:: Data to examine ::
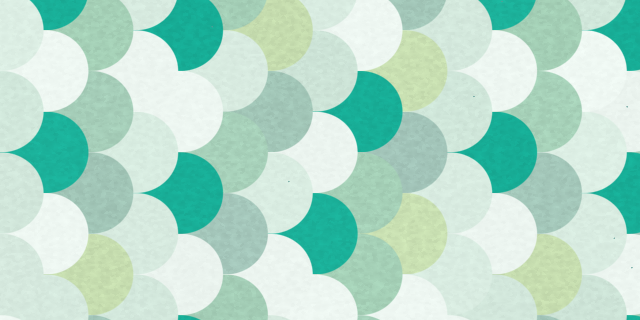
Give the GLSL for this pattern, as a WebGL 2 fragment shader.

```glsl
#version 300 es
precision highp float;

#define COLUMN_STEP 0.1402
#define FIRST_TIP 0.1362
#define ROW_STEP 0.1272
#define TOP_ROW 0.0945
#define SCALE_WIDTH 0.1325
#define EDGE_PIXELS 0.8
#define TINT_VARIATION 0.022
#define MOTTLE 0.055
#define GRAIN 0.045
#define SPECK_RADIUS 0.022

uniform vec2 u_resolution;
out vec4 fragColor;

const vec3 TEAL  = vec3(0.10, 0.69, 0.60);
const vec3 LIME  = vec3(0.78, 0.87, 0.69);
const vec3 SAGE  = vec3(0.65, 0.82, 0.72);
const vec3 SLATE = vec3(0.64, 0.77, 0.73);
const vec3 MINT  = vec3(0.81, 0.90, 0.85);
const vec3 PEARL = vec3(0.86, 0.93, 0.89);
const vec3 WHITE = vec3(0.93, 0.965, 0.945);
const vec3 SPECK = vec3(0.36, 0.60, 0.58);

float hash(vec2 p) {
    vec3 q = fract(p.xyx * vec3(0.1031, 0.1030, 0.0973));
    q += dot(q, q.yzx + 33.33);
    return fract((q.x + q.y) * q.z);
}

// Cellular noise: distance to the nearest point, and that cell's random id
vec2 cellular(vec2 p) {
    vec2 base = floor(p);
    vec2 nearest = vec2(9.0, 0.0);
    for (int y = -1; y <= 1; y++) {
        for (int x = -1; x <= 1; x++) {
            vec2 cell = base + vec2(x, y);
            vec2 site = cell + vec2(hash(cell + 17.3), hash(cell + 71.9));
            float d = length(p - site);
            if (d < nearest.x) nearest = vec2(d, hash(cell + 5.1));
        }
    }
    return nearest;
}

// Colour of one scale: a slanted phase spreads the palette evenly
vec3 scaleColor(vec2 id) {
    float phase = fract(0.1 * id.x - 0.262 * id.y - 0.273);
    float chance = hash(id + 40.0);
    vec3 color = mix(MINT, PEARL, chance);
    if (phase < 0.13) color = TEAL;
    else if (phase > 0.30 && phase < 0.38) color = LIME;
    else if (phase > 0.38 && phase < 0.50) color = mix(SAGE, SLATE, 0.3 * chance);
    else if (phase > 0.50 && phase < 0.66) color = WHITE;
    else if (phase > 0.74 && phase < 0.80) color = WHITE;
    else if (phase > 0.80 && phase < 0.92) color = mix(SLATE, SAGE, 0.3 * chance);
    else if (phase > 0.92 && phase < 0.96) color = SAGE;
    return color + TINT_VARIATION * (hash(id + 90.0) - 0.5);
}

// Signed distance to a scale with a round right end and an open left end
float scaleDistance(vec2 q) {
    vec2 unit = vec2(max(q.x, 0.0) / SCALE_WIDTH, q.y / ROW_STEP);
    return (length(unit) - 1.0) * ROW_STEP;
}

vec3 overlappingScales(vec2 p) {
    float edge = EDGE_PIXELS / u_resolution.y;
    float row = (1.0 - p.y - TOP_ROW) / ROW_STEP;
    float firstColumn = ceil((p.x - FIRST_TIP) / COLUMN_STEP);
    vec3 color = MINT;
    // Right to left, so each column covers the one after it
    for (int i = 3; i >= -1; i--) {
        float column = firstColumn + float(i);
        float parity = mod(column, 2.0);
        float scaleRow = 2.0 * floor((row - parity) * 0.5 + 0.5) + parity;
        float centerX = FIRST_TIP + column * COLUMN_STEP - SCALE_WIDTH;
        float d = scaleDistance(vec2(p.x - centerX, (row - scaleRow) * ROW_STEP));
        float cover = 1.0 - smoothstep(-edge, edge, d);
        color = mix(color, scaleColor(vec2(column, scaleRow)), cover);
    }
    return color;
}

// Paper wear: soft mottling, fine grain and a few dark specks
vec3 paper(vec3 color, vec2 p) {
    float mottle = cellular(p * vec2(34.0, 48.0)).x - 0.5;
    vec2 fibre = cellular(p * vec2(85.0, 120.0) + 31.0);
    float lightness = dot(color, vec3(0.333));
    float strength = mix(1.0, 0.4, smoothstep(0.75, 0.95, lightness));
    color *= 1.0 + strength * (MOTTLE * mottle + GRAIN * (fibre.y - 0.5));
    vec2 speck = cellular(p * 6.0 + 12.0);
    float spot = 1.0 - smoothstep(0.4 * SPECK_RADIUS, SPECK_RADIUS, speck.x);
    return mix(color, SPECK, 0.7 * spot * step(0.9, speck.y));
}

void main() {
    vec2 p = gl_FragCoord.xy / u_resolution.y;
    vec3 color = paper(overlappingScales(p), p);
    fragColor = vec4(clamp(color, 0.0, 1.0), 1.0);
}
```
:::
Task statement: Pictures within the entries must not be reproduced; everything else is to be restated verbatim.

Exercise answer:
Give the GLSL for this pattern, as a WebGL 2 fragment shader.

```glsl
#version 300 es
precision highp float;

#define COLUMN_STEP 0.1402
#define FIRST_TIP 0.1362
#define ROW_STEP 0.1272
#define TOP_ROW 0.0945
#define SCALE_WIDTH 0.1325
#define EDGE_PIXELS 0.8
#define TINT_VARIATION 0.022
#define MOTTLE 0.055
#define GRAIN 0.045
#define SPECK_RADIUS 0.022

uniform vec2 u_resolution;
out vec4 fragColor;

const vec3 TEAL  = vec3(0.10, 0.69, 0.60);
const vec3 LIME  = vec3(0.78, 0.87, 0.69);
const vec3 SAGE  = vec3(0.65, 0.82, 0.72);
const vec3 SLATE = vec3(0.64, 0.77, 0.73);
const vec3 MINT  = vec3(0.81, 0.90, 0.85);
const vec3 PEARL = vec3(0.86, 0.93, 0.89);
const vec3 WHITE = vec3(0.93, 0.965, 0.945);
const vec3 SPECK = vec3(0.36, 0.60, 0.58);

float hash(vec2 p) {
    vec3 q = fract(p.xyx * vec3(0.1031, 0.1030, 0.0973));
    q += dot(q, q.yzx + 33.33);
    return fract((q.x + q.y) * q.z);
}

// Cellular noise: distance to the nearest point, and that cell's random id
vec2 cellular(vec2 p) {
    vec2 base = floor(p);
    vec2 nearest = vec2(9.0, 0.0);
    for (int y = -1; y <= 1; y++) {
        for (int x = -1; x <= 1; x++) {
            vec2 cell = base + vec2(x, y);
            vec2 site = cell + vec2(hash(cell + 17.3), hash(cell + 71.9));
            float d = length(p - site);
            if (d < nearest.x) nearest = vec2(d, hash(cell + 5.1));
        }
    }
    return nearest;
}

// Colour of one scale: a slanted phase spreads the palette evenly
vec3 scaleColor(vec2 id) {
    float phase = fract(0.1 * id.x - 0.262 * id.y - 0.273);
    float chance = hash(id + 40.0);
    vec3 color = mix(MINT, PEARL, chance);
    if (phase < 0.13) color = TEAL;
    else if (phase > 0.30 && phase < 0.38) color = LIME;
    else if (phase > 0.38 && phase < 0.50) color = mix(SAGE, SLATE, 0.3 * chance);
    else if (phase > 0.50 && phase < 0.66) color = WHITE;
    else if (phase > 0.74 && phase < 0.80) color = WHITE;
    else if (phase > 0.80 && phase < 0.92) color = mix(SLATE, SAGE, 0.3 * chance);
    else if (phase > 0.92 && phase < 0.96) color = SAGE;
    return color + TINT_VARIATION * (hash(id + 90.0) - 0.5);
}

// Signed distance to a scale with a round right end and an open left end
float scaleDistance(vec2 q) {
    vec2 unit = vec2(max(q.x, 0.0) / SCALE_WIDTH, q.y / ROW_STEP);
    return (length(unit) - 1.0) * ROW_STEP;
}

vec3 overlappingScales(vec2 p) {
    float edge = EDGE_PIXELS / u_resolution.y;
    float row = (1.0 - p.y - TOP_ROW) / ROW_STEP;
    float firstColumn = ceil((p.x - FIRST_TIP) / COLUMN_STEP);
    vec3 color = MINT;
    // Right to left, so each column covers the one after it
    for (int i = 3; i >= -1; i--) {
        float column = firstColumn + float(i);
        float parity = mod(column, 2.0);
        float scaleRow = 2.0 * floor((row - parity) * 0.5 + 0.5) + parity;
        float centerX = FIRST_TIP + column * COLUMN_STEP - SCALE_WIDTH;
        float d = scaleDistance(vec2(p.x - centerX, (row - scaleRow) * ROW_STEP));
        float cover = 1.0 - smoothstep(-edge, edge, d);
        color = mix(color, scaleColor(vec2(column, scaleRow)), cover);
    }
    return color;
}

// Paper wear: soft mottling, fine grain and a few dark specks
vec3 paper(vec3 color, vec2 p) {
    float mottle = cellular(p * vec2(34.0, 48.0)).x - 0.5;
    vec2 fibre = cellular(p * vec2(85.0, 120.0) + 31.0);
    float lightness = dot(color, vec3(0.333));
    float strength = mix(1.0, 0.4, smoothstep(0.75, 0.95, lightness));
    color *= 1.0 + strength * (MOTTLE * mottle + GRAIN * (fibre.y - 0.5));
    vec2 speck = cellular(p * 6.0 + 12.0);
    float spot = 1.0 - smoothstep(0.4 * SPECK_RADIUS, SPECK_RADIUS, speck.x);
    return mix(color, SPECK, 0.7 * spot * step(0.9, speck.y));
}

void main() {
    vec2 p = gl_FragCoord.xy / u_resolution.y;
    vec3 color = paper(overlappingScales(p), p);
    fragColor = vec4(clamp(color, 0.0, 1.0), 1.0);
}
```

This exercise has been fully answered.